How did Ford Motor Company manage to turn a record $12.6 billion loss in 2006 into a $6.6 billion profit by 2010—without a cent of government aid? What did it take for then-new CEO Alan Mulally to slash the product line by two-thirds and double investment in the remaining third? For him and his team to make such complex, seemingly contradictory decisions—massive restructuring alongside big bets? And how did they manage to pay off half of the $24 billion debt piled on to propel the turnaround?
Simple: bold leadership.
If ever there is a call for bold leadership and decision-making, it’s in times of uncertainty or adversity. Opportunity is ever present, particularly in tough times. With bold leadership, companies can not only prosper, but they can also exploit their competitors’ paralysis and make important, even game-changing moves that position them for enduring success. During the Great Depression, for example, companies such as Procter & Gamble, DuPont, and even General Motors took contrarian positions that turned out to be wildly successful. (See “The Great Depression: Time of Opportunity,” below.)

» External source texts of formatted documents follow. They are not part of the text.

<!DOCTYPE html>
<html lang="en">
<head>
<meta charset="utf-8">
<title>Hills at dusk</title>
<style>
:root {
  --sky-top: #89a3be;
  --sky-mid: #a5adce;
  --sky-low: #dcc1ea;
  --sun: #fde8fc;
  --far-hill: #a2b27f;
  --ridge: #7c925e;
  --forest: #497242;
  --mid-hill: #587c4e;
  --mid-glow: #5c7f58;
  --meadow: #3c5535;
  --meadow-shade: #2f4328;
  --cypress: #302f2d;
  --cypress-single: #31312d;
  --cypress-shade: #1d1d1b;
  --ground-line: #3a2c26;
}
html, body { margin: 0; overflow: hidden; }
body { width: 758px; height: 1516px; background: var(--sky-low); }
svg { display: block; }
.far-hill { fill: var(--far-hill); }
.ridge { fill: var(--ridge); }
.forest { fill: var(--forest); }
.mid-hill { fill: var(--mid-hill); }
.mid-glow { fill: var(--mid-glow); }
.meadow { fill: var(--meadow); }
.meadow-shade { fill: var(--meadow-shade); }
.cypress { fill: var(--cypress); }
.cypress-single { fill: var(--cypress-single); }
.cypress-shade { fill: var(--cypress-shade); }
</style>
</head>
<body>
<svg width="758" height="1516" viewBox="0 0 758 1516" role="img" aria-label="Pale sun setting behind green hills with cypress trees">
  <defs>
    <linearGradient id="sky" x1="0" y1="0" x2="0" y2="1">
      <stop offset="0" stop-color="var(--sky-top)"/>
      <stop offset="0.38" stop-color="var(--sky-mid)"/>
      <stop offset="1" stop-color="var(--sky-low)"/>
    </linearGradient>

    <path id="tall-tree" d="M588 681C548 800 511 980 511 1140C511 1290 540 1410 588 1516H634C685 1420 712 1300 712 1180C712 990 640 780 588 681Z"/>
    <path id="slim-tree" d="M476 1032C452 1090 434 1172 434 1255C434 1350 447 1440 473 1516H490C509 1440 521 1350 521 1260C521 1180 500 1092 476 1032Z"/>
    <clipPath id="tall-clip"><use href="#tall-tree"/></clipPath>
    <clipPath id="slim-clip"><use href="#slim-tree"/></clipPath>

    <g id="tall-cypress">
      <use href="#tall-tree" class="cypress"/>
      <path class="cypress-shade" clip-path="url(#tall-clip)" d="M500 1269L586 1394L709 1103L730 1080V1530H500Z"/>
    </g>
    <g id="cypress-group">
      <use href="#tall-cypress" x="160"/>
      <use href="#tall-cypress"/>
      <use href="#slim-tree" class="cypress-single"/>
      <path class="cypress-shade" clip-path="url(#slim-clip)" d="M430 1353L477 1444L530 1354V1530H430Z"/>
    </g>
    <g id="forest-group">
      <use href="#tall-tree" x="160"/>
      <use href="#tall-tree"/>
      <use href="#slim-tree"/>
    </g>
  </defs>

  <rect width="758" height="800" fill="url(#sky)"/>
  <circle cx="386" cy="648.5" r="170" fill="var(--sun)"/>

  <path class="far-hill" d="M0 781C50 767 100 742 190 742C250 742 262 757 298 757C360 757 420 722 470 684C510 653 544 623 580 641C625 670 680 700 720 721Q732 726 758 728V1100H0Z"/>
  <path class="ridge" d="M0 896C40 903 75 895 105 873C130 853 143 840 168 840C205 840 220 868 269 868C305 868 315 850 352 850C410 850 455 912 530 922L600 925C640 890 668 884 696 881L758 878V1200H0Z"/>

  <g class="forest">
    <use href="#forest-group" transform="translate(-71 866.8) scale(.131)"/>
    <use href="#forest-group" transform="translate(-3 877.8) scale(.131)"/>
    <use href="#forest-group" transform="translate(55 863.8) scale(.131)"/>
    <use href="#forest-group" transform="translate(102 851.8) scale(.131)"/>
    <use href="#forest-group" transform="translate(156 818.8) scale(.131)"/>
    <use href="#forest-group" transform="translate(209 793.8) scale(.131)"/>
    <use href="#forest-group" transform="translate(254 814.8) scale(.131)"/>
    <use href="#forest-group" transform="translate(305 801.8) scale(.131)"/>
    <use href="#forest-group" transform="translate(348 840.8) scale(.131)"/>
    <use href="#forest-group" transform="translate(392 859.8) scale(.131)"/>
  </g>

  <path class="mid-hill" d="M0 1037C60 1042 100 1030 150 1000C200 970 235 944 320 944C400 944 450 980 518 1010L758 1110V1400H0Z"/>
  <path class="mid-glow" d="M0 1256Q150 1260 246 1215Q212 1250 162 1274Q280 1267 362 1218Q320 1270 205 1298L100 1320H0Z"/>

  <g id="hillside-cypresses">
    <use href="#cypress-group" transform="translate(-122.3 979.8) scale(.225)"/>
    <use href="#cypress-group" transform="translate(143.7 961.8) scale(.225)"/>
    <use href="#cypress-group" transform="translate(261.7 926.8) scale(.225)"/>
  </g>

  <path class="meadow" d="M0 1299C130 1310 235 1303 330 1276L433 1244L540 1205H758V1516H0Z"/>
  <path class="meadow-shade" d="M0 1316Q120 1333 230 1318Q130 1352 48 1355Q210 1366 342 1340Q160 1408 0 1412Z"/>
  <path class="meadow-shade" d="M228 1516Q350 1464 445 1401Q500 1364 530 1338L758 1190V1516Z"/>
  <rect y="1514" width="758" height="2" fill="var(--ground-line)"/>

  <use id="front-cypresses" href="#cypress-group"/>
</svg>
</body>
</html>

So what does it take to change the mindset and behavior of the team at the top? To shake them out of their risk-averse wait-and-see attitude, even when they know that inertia itself is risky? To inspire the requisite boldness so that they act ahead of the need, ahead of the competition—and before hardship or crisis makes action a necessity rather than a choice?
Often, as in Ford’s case, a company will bring in an outside CEO. Or the existing CEO will reshuffle the team and reorganize management, recruiting new blood and “retiring” established heavy hitters. That may signal change, but it certainly doesn’t guarantee it. Although change from within can be difficult (and without guarantees), the payoff from changing leaders’ behavior is potentially far greater. From a practical standpoint, changing leaders’ behavior—and grooming future leaders to equip them to face the new realities—may also be smarter, in light of the growing leadership deficit that companies are facing: of the 3,500 companies worldwide that The Boston Consulting Group surveyed recently, 58 percent indicated that they were lacking leadership for critical roles. (See “New Leadership Rules,” BCG article, May 2010.)
Consider the stories of two large companies and the strategies their CEOs used to overcome paralysis at the top and bring about vital change—by changing people’s behavior.